Doctors are overdiagnosing asthma, with inhalers frequently dispensed for no good reason, to the point that they have "almost become a fashion accessory," argue two leading respiratory doctors in a leading article published online in the Archives of Disease in Childhood.
In the past asthma was undoubtedly underdiagnosed, but the evidence now is that the pendulum has swung too far in the opposite direction, insist Professor Andrew Bush and Dr Louise Fleming of Imperial College and Royal Brompton & Harefield NHS Foundation Trust, in the journal.
It matters, not only because of the cost of inhalers, but also because of their side effects, which are more likely to occur in patients who are prescribed an inappropriate dose, they say.
"Inhaled corticosteroids, when properly used, dramatically improve quality of life and reduce the risk of asthma attacks and mortality," they write.
But there are potential side effects associated with their use, they point out. These include growth suppression and the dampening down of immune cell activity in the airways and the subsequent heightened risk of respiratory infections.
"There is also evidence that systemic absorption of [inhaled corticosteroids] depends not just on the prescribed dose, but is greater if the dose is inappropriately high for the degree of airway inflammation," they caution.
Key to diagnosing asthma correctly is a detailed knowledge of normal respiratory symptoms in healthy children, they say. But as the National Review of Asthma deaths shows, children who have asthma still die because of failures in basic management, including not taking inhalers that they really need.
"We propose that one contributing factor is that the diagnosis of asthma has been trivialised and inhalers dispensed for no good reason, and have become almost a fashion accessory," they write.
"The result is, the fact that asthma is a killing disease if not correctly managed, is overlooked," they say.

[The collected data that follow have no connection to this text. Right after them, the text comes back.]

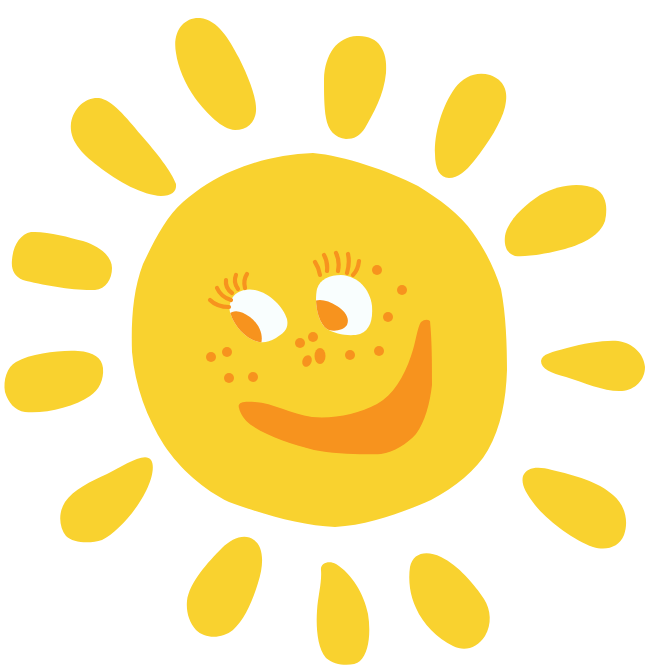
<!DOCTYPE html>
<html lang="en">
<head>
<meta charset="utf-8">
<title>Smiling sun</title>
<style>
:root { --paper: #ffffff; --sun: #f9d22f; --feature: #f7931e; --eye: #f9fefe; }
html, body { margin: 0; background: var(--paper); overflow: hidden; }
svg { display: block; width: 662px; height: 666px; }
.sun { fill: var(--sun); }
.feature { fill: var(--feature); }
.eye-white { fill: var(--eye); }
.lashes { fill: none; stroke: var(--feature); stroke-width: 4.2; stroke-linecap: round; }
</style>
</head>
<body>
<svg viewBox="0 0 662 666" role="img" aria-label="A smiling sun with freckles and eyelashes">
  <defs>
    <clipPath id="left-eye-shape"><path id="left-eye" d="M231 301C234 292 244 288 255 290C270 293 284 308 287 319C289 329 284 333 276 338C269 342 264 343 259 342C247 340 235 327 231 315C229 310 229 306 231 301Z"/></clipPath>
    <clipPath id="right-eye-shape"><path id="right-eye" d="M317 289C320 279 330 275 341 275C358 276 370 289 372 306C373 320 370 330 360 334C350 337 335 334 327 329C318 323 314 303 317 289Z"/></clipPath>
  </defs>

  <g class="sun" id="rays">
    <path d="M176 53C172 31 184 17 200 18C218 20 229 39 239 58C249 78 257 99 256 111C255 123 247 130 235 130C222 129 208 115 195 98C185 84 178 67 176 53Z"/>
    <path d="M324 79C325 54 337 37 357 36C378 35 388 50 386 73C384 95 373 114 365 128C360 136 354 139 346 139C335 138 328 130 326 118C324 107 324 92 324 79Z"/>
    <path d="M435 154C434 134 442 106 455 88C464 76 477 71 490 75C504 80 509 91 505 107C501 123 489 142 474 161C466 171 458 178 449 178C440 178 435 169 435 154Z"/>
    <path d="M505 236C507 222 523 206 540 195C559 184 582 182 596 189C606 195 608 207 605 221C600 235 585 243 565 249C546 254 527 257 515 256C506 253 504 245 505 236Z"/>
    <path d="M541 361C542 354 552 352 567 348C585 343 605 340 618 341C633 343 644 354 645 367C645 380 635 390 622 391C605 392 585 383 566 377C551 373 541 369 541 361Z"/>
    <path d="M523 476C527 467 538 466 552 470C574 475 599 482 613 495C625 505 629 521 624 535C619 547 607 551 593 547C573 540 548 521 535 505C525 492 521 484 523 476Z"/>
    <path d="M410 567C413 553 426 550 441 557C458 565 475 585 484 599C491 610 492 624 485 636C477 648 465 652 453 646C437 638 423 624 416 608C410 596 408 580 410 567Z"/>
    <path d="M321 570C320 563 329 560 336 564C352 574 364 594 368 614C371 632 369 653 360 661C353 667 335 666 326 658C317 648 316 626 317 611C318 595 322 583 321 570Z"/>
    <path d="M187 601C189 583 208 562 222 548C232 538 245 533 254 540C264 547 264 565 258 583C252 603 244 620 233 630C222 639 205 639 196 630C189 622 186 612 187 601Z"/>
    <path d="M151 460C155 466 152 479 146 491C135 513 116 533 102 540C90 544 73 543 66 536C59 527 58 513 65 502C73 490 91 481 107 474C123 466 145 451 151 460Z"/>
    <path d="M103 368C104 380 99 390 90 396C74 407 45 414 25 412C15 411 8 402 5 392C3 380 7 367 16 362C32 353 61 350 78 351C94 352 102 358 103 368Z"/>
    <path d="M112 268C112 279 106 289 95 290C76 291 42 285 23 280C14 276 11 269 12 260C13 246 20 234 31 232C47 231 68 237 83 241C99 246 112 256 112 268Z"/>
    <path d="M71 123C74 107 86 97 99 98C112 100 126 117 141 135C156 152 172 172 176 184C177 192 171 196 161 196C143 195 118 182 98 166C81 153 69 140 71 123Z"/>
  </g>

  <path class="sun" id="disc" d="M232 171C258 160 285 154 313 153C345 156 386 170 418 186C439 199 460 214 473 233C486 251 495 270 501 289C506 315 507 345 507 370C506 400 501 427 488 450C476 471 455 487 431 500C406 511 370 525 335 527C301 526 259 513 229 502C204 490 180 469 164 445C147 418 135 386 132 352C131 320 133 290 143 264C155 239 166 217 183 202C198 189 215 178 232 171Z"/>

  <g id="eyes">
    <use href="#left-eye" class="eye-white"/>
    <path class="feature" clip-path="url(#left-eye-shape)" d="M229 314C234 309 242 311 250 317C258 323 264 334 261 344L248 345L228 325Z"/>
    <use href="#right-eye" class="eye-white"/>
    <path class="feature" clip-path="url(#right-eye-shape)" d="M313 302C318 298 328 300 337 306C345 311 350 318 347 325C343 331 333 332 325 329L312 322Z"/>
  </g>

  <g class="lashes" id="eyelashes">
    <path d="M229 307Q217 307 210 300M231 300Q221 297 217 288M232 293Q225 288 226 280M238 289Q233 282 236 275M245 288Q243 280 247 274"/>
    <path d="M320 275Q319 268 315 262M327 271Q328 262 324 255M338 271Q340 261 336 253M347 273Q350 263 348 254M353 275Q358 270 359 261"/>
  </g>

  <g class="feature" id="freckles">
    <circle cx="377" cy="270" r="5"/>
    <circle cx="402" cy="290" r="5"/>
    <circle cx="388" cy="317" r="5"/>
    <circle cx="379" cy="351" r="5"/>
    <circle cx="350" cy="355" r="5"/>
    <circle cx="313" cy="337" r="5"/>
    <circle cx="300" cy="343" r="5"/>
    <circle cx="227" cy="352" r="5"/>
    <circle cx="211" cy="357" r="5"/>
    <circle cx="229" cy="378" r="5"/>
    <circle cx="253" cy="377" r="5"/>
  </g>

  <g class="feature" id="nose">
    <ellipse cx="307" cy="361" rx="4.5" ry="6" transform="rotate(25 307 361)"/>
    <ellipse cx="320" cy="356" rx="5.5" ry="8"/>
  </g>

  <path class="feature" id="smile" d="M239 408C237 402 244 401 255 402C273 403 291 414 312 417C334 419 358 414 377 404C393 395 404 377 411 356C416 342 417 328 421 322Q426 318 430 321C432 341 432 364 432 385C430 403 425 422 416 434C407 444 394 452 381 454C363 455 334 454 314 450C291 444 267 436 251 425C244 420 240 413 239 408Z"/>
</svg>
</body>
</html>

All too often, the hallmark symptom of asthma--wheeze--is used imprecisely by both parents and healthcare professionals. More objective evidence, such as simple breathing tests, is required before a diagnosis is made, they suggest.
"Is there any other chronic disease in the world in which children are committed to potentially hazardous, long term therapy without every effort being made objectively to document the diagnosis?" they ask.
They outline various approaches to aid correct diagnosis, including the need to remember that many children outgrow asthma symptoms, and that treatment shouldn't simply be stepped up if the child fails to respond, because there's a chance the diagnosis might not be right in the first place.